*Your goal*. Read through the material below and find each line that has the word "name"; copy it.

*Data listing*.
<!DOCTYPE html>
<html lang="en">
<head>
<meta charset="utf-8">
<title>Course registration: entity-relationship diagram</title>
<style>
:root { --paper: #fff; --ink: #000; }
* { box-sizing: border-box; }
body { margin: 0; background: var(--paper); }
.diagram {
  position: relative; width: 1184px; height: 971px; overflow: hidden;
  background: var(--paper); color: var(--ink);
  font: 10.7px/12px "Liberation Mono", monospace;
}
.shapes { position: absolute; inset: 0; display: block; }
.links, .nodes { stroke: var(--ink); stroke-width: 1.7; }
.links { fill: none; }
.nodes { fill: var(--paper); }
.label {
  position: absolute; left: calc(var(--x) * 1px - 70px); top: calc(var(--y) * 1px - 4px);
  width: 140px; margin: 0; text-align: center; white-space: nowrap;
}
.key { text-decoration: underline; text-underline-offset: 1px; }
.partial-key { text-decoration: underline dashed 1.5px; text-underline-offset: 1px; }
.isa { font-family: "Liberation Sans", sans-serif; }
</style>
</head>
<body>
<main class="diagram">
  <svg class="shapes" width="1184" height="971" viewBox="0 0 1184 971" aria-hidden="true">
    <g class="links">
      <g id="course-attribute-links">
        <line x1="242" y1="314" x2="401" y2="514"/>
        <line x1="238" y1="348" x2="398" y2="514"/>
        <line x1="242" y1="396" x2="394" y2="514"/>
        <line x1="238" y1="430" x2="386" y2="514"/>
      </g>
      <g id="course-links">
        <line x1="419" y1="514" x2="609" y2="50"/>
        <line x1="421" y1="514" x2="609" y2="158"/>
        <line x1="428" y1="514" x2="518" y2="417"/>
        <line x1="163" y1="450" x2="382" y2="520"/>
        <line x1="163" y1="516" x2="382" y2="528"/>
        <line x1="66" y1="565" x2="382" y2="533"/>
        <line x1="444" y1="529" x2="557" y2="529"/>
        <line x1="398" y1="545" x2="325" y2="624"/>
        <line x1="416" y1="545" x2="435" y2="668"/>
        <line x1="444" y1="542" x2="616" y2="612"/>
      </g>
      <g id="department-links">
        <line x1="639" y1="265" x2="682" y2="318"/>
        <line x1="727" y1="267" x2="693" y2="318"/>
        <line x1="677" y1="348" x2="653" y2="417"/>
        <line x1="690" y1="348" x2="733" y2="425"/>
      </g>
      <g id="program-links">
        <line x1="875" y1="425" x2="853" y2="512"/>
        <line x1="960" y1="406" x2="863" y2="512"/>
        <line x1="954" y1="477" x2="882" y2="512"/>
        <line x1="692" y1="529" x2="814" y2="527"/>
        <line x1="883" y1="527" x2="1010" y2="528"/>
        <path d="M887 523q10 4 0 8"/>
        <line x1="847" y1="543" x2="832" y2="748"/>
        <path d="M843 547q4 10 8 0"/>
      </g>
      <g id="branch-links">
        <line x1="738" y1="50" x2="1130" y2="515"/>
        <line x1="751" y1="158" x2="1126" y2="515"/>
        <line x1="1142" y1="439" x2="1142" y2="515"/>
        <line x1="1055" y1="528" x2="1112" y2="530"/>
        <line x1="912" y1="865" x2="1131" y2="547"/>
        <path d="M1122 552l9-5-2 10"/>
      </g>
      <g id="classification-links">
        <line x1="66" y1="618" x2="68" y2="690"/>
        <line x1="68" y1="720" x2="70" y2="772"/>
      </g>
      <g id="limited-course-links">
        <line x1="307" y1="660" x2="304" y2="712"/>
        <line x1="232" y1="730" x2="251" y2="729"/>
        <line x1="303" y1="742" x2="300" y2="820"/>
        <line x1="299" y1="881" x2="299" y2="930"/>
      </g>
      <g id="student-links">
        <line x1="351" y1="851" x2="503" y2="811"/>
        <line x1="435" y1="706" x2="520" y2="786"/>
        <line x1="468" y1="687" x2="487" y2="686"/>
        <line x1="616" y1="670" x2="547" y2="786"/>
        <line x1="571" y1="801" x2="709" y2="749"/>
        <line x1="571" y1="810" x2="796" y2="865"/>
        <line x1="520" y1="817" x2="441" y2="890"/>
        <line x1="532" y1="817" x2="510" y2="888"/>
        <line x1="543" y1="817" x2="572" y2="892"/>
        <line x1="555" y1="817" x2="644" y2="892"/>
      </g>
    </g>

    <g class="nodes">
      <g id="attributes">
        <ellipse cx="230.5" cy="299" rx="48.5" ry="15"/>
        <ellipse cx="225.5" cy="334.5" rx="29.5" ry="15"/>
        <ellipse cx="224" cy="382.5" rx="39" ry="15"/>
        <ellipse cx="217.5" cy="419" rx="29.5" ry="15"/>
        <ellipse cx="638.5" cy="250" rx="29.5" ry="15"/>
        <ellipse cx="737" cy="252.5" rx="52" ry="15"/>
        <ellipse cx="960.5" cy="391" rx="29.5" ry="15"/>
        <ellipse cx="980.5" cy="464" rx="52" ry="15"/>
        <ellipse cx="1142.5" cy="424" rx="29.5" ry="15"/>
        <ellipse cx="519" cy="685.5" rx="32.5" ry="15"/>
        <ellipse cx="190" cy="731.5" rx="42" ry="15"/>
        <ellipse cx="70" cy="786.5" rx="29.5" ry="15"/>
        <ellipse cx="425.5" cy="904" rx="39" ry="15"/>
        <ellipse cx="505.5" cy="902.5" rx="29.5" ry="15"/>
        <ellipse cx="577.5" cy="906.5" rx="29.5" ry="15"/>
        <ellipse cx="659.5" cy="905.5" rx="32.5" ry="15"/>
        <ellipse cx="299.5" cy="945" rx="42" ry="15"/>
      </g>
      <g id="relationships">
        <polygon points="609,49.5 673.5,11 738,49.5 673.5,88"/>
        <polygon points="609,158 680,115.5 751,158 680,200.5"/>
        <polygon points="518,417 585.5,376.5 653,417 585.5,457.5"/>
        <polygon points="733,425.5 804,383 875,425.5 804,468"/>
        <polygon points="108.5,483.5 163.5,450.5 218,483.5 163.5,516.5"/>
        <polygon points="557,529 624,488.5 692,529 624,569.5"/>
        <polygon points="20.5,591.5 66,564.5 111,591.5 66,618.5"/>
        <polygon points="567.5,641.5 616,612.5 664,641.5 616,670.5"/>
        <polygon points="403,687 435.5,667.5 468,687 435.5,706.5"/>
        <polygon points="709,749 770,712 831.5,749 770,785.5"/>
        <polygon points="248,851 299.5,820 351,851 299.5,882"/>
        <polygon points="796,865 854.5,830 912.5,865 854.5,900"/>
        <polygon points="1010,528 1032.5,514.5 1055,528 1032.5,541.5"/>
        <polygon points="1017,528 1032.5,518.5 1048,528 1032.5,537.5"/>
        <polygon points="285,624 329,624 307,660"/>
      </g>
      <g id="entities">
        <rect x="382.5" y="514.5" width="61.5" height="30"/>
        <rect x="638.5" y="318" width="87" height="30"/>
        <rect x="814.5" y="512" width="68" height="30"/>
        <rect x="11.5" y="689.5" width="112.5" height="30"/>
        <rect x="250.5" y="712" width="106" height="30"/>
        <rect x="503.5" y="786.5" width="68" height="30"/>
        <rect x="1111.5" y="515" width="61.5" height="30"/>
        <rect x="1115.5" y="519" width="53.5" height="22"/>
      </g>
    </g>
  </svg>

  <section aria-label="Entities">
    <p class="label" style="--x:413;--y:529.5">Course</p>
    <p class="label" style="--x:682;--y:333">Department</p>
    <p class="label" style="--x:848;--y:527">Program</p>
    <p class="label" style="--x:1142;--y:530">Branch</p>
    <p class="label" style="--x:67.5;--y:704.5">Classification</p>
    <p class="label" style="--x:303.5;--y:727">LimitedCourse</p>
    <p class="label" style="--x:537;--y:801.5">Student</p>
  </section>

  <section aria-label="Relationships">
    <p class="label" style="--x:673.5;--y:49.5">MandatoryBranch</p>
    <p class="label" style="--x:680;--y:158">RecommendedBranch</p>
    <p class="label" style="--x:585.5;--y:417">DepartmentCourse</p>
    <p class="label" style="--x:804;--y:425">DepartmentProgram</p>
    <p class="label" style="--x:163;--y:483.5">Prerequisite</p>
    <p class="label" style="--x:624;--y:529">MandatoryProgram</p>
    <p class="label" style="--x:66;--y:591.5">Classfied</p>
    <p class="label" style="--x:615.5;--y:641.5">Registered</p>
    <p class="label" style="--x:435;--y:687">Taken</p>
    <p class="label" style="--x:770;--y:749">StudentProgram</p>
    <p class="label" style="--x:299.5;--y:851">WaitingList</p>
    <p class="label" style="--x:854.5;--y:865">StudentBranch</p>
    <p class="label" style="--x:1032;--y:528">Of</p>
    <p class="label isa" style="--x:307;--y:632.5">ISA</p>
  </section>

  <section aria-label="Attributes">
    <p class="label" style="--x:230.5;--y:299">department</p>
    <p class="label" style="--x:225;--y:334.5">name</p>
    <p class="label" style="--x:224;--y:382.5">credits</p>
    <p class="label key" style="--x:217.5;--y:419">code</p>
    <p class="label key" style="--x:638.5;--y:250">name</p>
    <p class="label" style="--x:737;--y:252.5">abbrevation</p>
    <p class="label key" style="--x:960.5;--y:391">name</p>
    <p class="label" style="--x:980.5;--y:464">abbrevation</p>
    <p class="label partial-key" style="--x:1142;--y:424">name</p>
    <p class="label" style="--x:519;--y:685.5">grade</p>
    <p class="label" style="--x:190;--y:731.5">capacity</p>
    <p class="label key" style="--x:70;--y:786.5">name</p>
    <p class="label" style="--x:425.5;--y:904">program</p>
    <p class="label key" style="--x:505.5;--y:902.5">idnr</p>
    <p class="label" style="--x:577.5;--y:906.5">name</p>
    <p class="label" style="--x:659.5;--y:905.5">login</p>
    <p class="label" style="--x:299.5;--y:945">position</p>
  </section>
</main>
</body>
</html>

*Completed exercise*.
    <p class="label" style="--x:225;--y:334.5">name</p>
    <p class="label key" style="--x:638.5;--y:250">name</p>
    <p class="label key" style="--x:960.5;--y:391">name</p>
    <p class="label partial-key" style="--x:1142;--y:424">name</p>
    <p class="label key" style="--x:70;--y:786.5">name</p>
    <p class="label" style="--x:577.5;--y:906.5">name</p>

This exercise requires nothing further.